An old cure turned out to be an antidote to viper venom

Venom is Extracted from a Snake.

The drug, which is widely used in heavy metal poisoning, can provide an effective antidote to the deadly poison of vipers.

Having settled in cities, we very rarely meet snakes, let alone poisonous ones. However, once they were one of the main threats to life, and still tens of thousands of people die every year from their bites, many lose limbs. 

The effects of their toxins are rapid, and their bites often occur in remote areas, leaving no time for early medical attention. Creating injections with rapid antidotes could alleviate these problems.

A suitable antidote for common viper toxin may be a drug already known to physicians for heavy metal poisoning. This is reported by Nicholas Casewell and his colleagues from the Liverpool School of Tropical Medicine in a new article published in the journal Science Translational Medicine.

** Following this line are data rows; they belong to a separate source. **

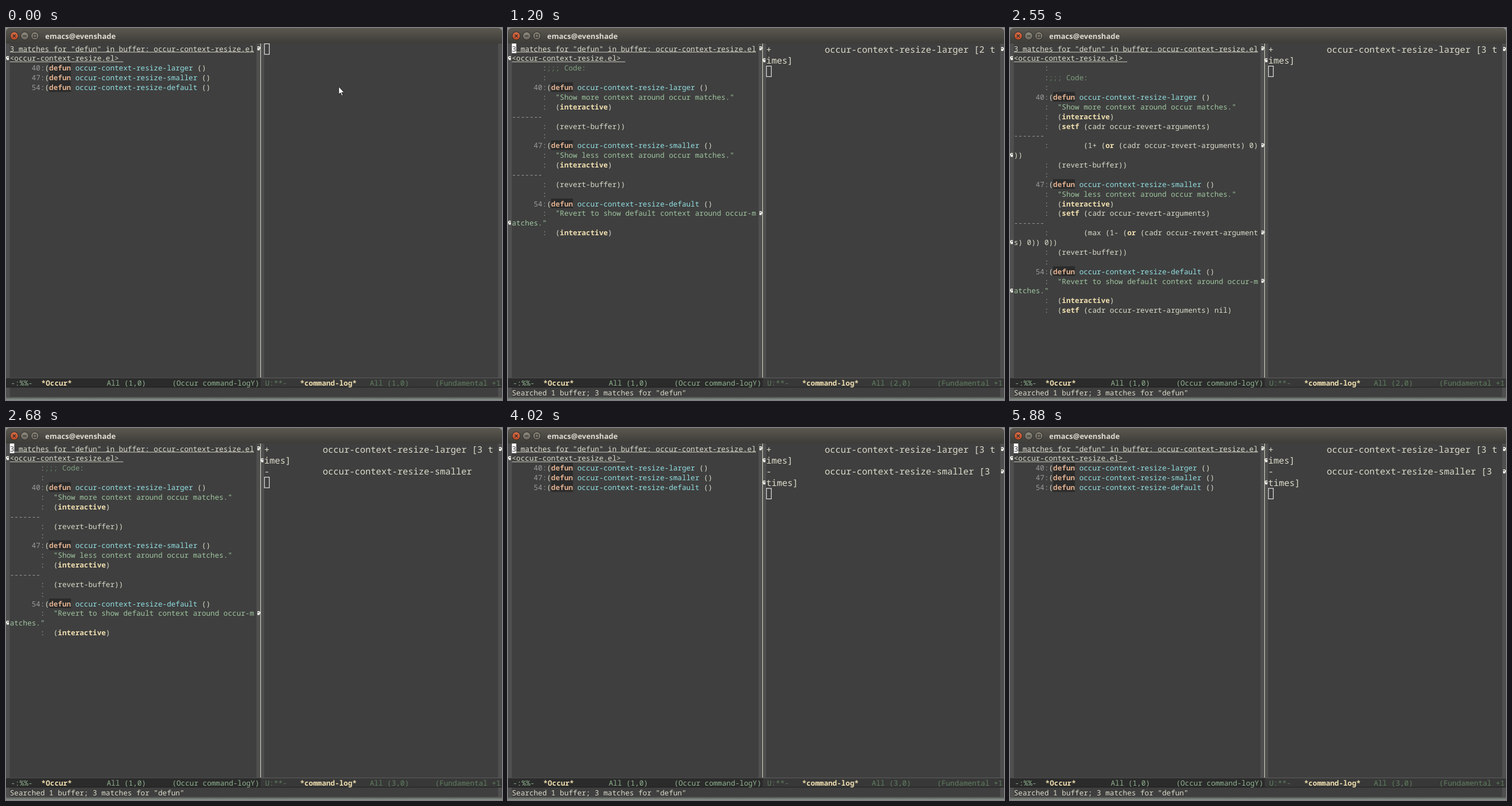
An HTML page that plays this animation: 864 px wide and 648 px high, repeating every 5930 ms.

```html
<!DOCTYPE html>
<html lang="en">
<head>
<meta charset="utf-8">
<title>Occur context resize</title>
<style>
  html, body { margin: 0; width: 100%; height: 100%; overflow: hidden; background: #3f3f3f; }
  svg { display: block; width: 864px; height: 648px; }
  text { font: 15px "Noto Sans Mono", "DejaVu Sans Mono", monospace; fill: #dcdccc;
         white-space: pre; text-rendering: geometricPrecision; font-variant-ligatures: none; }
  #title { font: bold 15.4px "Open Sans", "Noto Sans", sans-serif; fill: #dfdbd2; }
  .log { font-size: 18.333px; }
  .num { fill: #9a9a9a; }
  .match { fill: #dfaf8f; font-weight: bold; }
  .fn { fill: #93e0e3; }
  .doc { fill: #9fc59f; }
  .delim { fill: #5f7f5f; }
  .comment { fill: #7f9f7f; }
  .key, .id { fill: #f0dfaf; font-weight: bold; }
  .mode { fill: #8fb28f; }
  .dim { fill: #5f7f5f; }
  .invert { fill: #3f3f3f; }
  .arrow { fill: #f4f4ec; }
</style>
</head>
<body>
<svg viewBox="0 0 1024 768">
  <defs>
    <linearGradient id="bar" x2="0" y2="1"><stop stop-color="#5b5850"/><stop offset="1" stop-color="#3d3c38"/></linearGradient>
    <linearGradient id="close" x2="0" y2="1"><stop stop-color="#d9714c"/><stop offset="1" stop-color="#b8461f"/></linearGradient>
    <linearGradient id="grey" x2="0" y2="1"><stop stop-color="#8d897e"/><stop offset="1" stop-color="#68655c"/></linearGradient>
    <linearGradient id="edge" x2="0" y2="1"><stop stop-color="#555653"/><stop offset="1" stop-color="#8b938d"/></linearGradient>
    <path id="hook" d="M2 0H6L8 2V4.5L6.3 6.5 7 8H2V3H3L5 4 6 3V2H2Z"/>
  </defs>

  <rect width="1024" height="768" fill="#8f9a94"/>
  <path d="M0 32V8Q0 0 8 0H1016Q1024 0 1024 8V32Z" fill="url(#bar)"/>
  <g stroke="#33312d" stroke-width="1.2">
    <circle cx="17" cy="16.3" r="8.3" fill="url(#close)"/>
    <circle cx="38.5" cy="16.3" r="8.3" fill="url(#grey)"/>
    <circle cx="59.5" cy="16.3" r="8.3" fill="url(#grey)"/>
    <path d="M14 13.3l6 6m0-6l-6 6M35 16.3h7M56.5 13.3h6v6h-6z" fill="none" stroke-width="1.5"/>
  </g>
  <text id="title" x="81" y="22">emacs@evenshade</text>

  <rect y="32" width="1024" height="730" fill="#3f3f3f"/>
  <path d="M0 32h8v730h-8zM517 32h16v690h-16zM1016 32h8v730h-8z" fill="#4f4f4f"/>
  <path d="M525.6 32V722" stroke="#dcdccc" stroke-width="1.2"/>
  <rect y="722" width="526" height="20" fill="#2b2b2b"/>
  <rect x="526" y="722" width="498" height="20" fill="#383838"/>
  <path d="M0 722.5H526" stroke="#565656"/>
  <path d="M526 722.5H1024" stroke="#686868"/>
  <path d="M0 741.5H1024" stroke="#1c1c1c"/>
  <rect y="762" width="1024" height="6" fill="url(#edge)"/>
  <g id="view"></g>
</svg>
<script>
const LOOP = 5930;
const NAME = 'occur-context-resize';

// time, context lines, cursor lit, times larger, times smaller
const STEPS = [
  [0, 0, 0, 0, 0], [490, 0, 1, 0, 0], [530, 1, 1, 1, 0], [1010, 1, 0, 1, 0],
  [1200, 2, 1, 2, 0], [1870, 3, 1, 3, 0], [2550, 3, 0, 3, 0], [2680, 2, 1, 3, 1],
  [3160, 1, 1, 3, 2], [3660, 1, 0, 3, 2], [4020, 0, 1, 3, 3], [4530, 0, 0, 3, 3],
  [4890, 0, 1, 3, 3], [5520, 0, 0, 3, 3], [5880, 0, 1, 3, 3]
];

const SETF = '  (setf (cadr occur-revert-arguments)';
const BODY = '  (interactive)';
const END = '  (revert-buffer))';
const MATCHES = [
  { line: 40, fn: 'larger', before: ['', ';;; Code:', ''],
    after: ['  "Show more context around occur matches."', BODY, SETF] },
  { line: 47, fn: 'smaller', before: ['        (1+ (or (cadr occur-revert-arguments) 0)))', END, ''],
    after: ['  "Show less context around occur matches."', BODY, SETF] },
  { line: 54, fn: 'default', before: ['        (max (1- (or (cadr occur-revert-arguments) 0)) 0))', END, ''],
    after: ['  "Revert to show default context around occur-matches."', BODY, SETF + ' nil)'] }
];

const TOKEN = /(;;; )|(Code:)|(defun)|(occur-context-resize-\w+)|(".*")|((?<=\()(?:interactive|setf|or)\b)/;
const KINDS = ['delim', 'comment', 'match', 'fn', 'doc', 'key'];

const esc = s => s.replace(/&/g, '&amp;').replace(/</g, '&lt;');
const text = (x, y, s, kind = '') => `<text x="${x}" y="${y}" class="${kind}">${esc(s)}</text>`;
const rect = (x, y, w, h, fill) => `<rect x="${x}" y="${y}" width="${w}" height="${h}" fill="${fill}"/>`;

// Split code into [text, kind] pieces
function paint(code) {
  const parts = [];
  let m;
  while ((m = TOKEN.exec(code))) {
    const kind = KINDS[m.slice(1).findIndex(Boolean)];
    parts.push([code.slice(0, m.index)], [m[0], kind]);
    code = code.slice(m.index + m[0].length);
  }
  return [...parts, [code]];
}

// A text window that wraps lines and marks each wrap in the fringes
class Pane {
  constructor(o) { Object.assign(this, o); this.row = 0; this.out = ''; }
  get top() { return 32 + this.row * this.h; }
  line(parts) {
    let col = 0;
    for (let [s, kind = ''] of parts) {
      while (s) {
        if (col === this.cols) { this.wrap(); col = 0; }
        const piece = s.slice(0, this.cols - col);
        this.piece(col, piece, kind);
        col += piece.length;
        s = s.slice(piece.length);
      }
    }
    this.row++;
  }
  piece(col, s, kind) {
    const x = this.x + col * this.w, wide = s.length * this.w;
    if (kind === 'match') this.out += rect(x, this.top, wide, this.h, '#2b2b2b');
    if (kind === 'under') this.out += rect(x, this.top + 17.3, wide, 1.1, '#dcdccc');
    if (s.trim()) this.out += text(x, this.top + this.base, s, kind + ' ' + this.kind);
  }
  wrap() {
    const dy = this.h / 2 - 4;
    this.out += `<use href="#hook" class="arrow" x="${this.right}" y="${this.top + dy}"/>`;
    this.row++;
    this.out += `<use href="#hook" class="arrow" transform="translate(${this.left + 8} ${this.top + dy}) scale(-1 1)"/>`;
  }
}

function occur(context, lit) {
  const p = new Pane({ x: 8, w: 9, h: 20, base: 16, cols: 56, left: 0, right: 517, kind: '' });
  const code = (s, n = '') => p.line([[`${n}:`.padStart(8), 'num'], ...paint(s)]);
  p.line([[`3 matches for "defun" in buffer: ${NAME}.el<${NAME}.el> `, 'under']]);
  MATCHES.forEach((m, i) => {
    if (i && context) p.line([['-------', 'num']]);
    m.before.slice(3 - context).forEach(s => code(s));
    code(`(defun ${NAME}-${m.fn} ()`, m.line);
    m.after.slice(0, context).forEach(s => code(s));
  });
  if (lit) p.out += rect(8, 32, 9, 20, '#fff') + text(8, 48, '3', 'invert');
  return p.out;
}

function commandLog(larger, smaller) {
  const p = new Pane({ x: 533, w: 11, h: 23, base: 18.5, cols: 43, left: 525.5, right: 1016, kind: 'log' });
  const entry = (key, fn, n) => {
    if (n) p.line([[key.padEnd(11) + `${NAME}-${fn}` + (n > 1 ? ` [${n} times]` : '')]]);
  };
  entry('+', 'larger', larger);
  entry('-', 'smaller', smaller);
  return p.out + `<rect x="533.6" y="${p.top + .6}" width="10" height="21.8" fill="none" stroke="#fff" stroke-width="1.2"/>`;
}

function modeLine(x, kind, cells) {
  return cells.map(([col, s, k]) => text(x + col * 9, 738, s, k || kind)).join('');
}

const POINTER = '<path d="M687 121v16l3.6-3.3 2.7 6.3 2.4-1-2.7-6h5z" fill="#fff" stroke="#111" stroke-width="1"/>';
const view = document.getElementById('view');

function draw([, context, lit, larger, smaller]) {
  const line = 1 + !!larger + !!smaller;
  view.innerHTML = occur(context, lit) + commandLog(larger, smaller) +
    modeLine(1, 'mode', [[1, '-:%%-'], [8, '*Occur*', 'id'], [23, 'All (1,0)'], [38, '(Occur command-logY)']]) +
    modeLine(526, 'dim', [[1, 'U:**-'], [9, '*command-log*', 'id'], [25, `All (${line},0)`], [40, '(Fundamental +1']]) +
    (larger ? text(8, 758, 'Searched 1 buffer; 3 matches for "defun"') : POINTER);
}

let shown;
const start = performance.now();
function tick() {
  const t = (performance.now() - start) % LOOP;
  const step = STEPS.findLast(s => s[0] <= t);
  if (step !== shown) draw(shown = step);
  requestAnimationFrame(tick);
}
tick();
</script>
</body>
</html>
```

The poison of each snake species is unique and contains its own unique "cocktail" of peptides. 

Many of them contain enzymes of metalloprotease, which instantly destroy any proteins "at hand", causing the bite to rapidly develop hemorrhage and necrosis of surrounding tissues. However, the activity of metalloprotease is fully dependent on metal ions, with which they perform their deadly reactions.

As a rule, metalloproteases use zinc ions, and viper venom contains exactly such proteins. Scientists suggest using this feature to "turn off" the enzymes of the toxin. After all, doctors have known for a long time that drugs can firmly bind heavy metals in the body, neutralizing them. 

One of the most popular means in this series - unitiol, which is used in poisoning with heavy metal. It may also work with viper bites.

Snake bite management

To test this, Caswell's team experimented with laboratory mice that were injected with viper poisons, and 15 minutes later were given an oral water solution of unitiol. Experiments have shown that the drug slows down the death of such animals, and in some cases allows them to survive. 

For example, in the case of the poison of the West African viper Echis ocellatus, two of the five mice survived and three survived for 12 to 21 hours, while all the control group animals that did not receive the unitiol died within less than four hours.

The authors point out that the drug may prove to be a promising tool to at least delay the dangerous effects of the poison, extending the time window for medical care. However, this remains to be proven. 

Soon, scientists are planning an expedition to Central Africa, where residents suffer from viper bites more than any other region in the world. However, even if the efficacy of the unitiol is proven, unfortunately, it will not become a single universal antidote.

As already mentioned, the poison of each species of snake is unique, and, for example, peptides in cobra toxins act differently, deliberately attacking neurons - and they require completely different antidotes. 

Moreover, the 'cocktail' of snakes living in different regions may also vary, making the creation of a universal antidote almost as difficult as getting an antibiotic to help with any bacterial infection.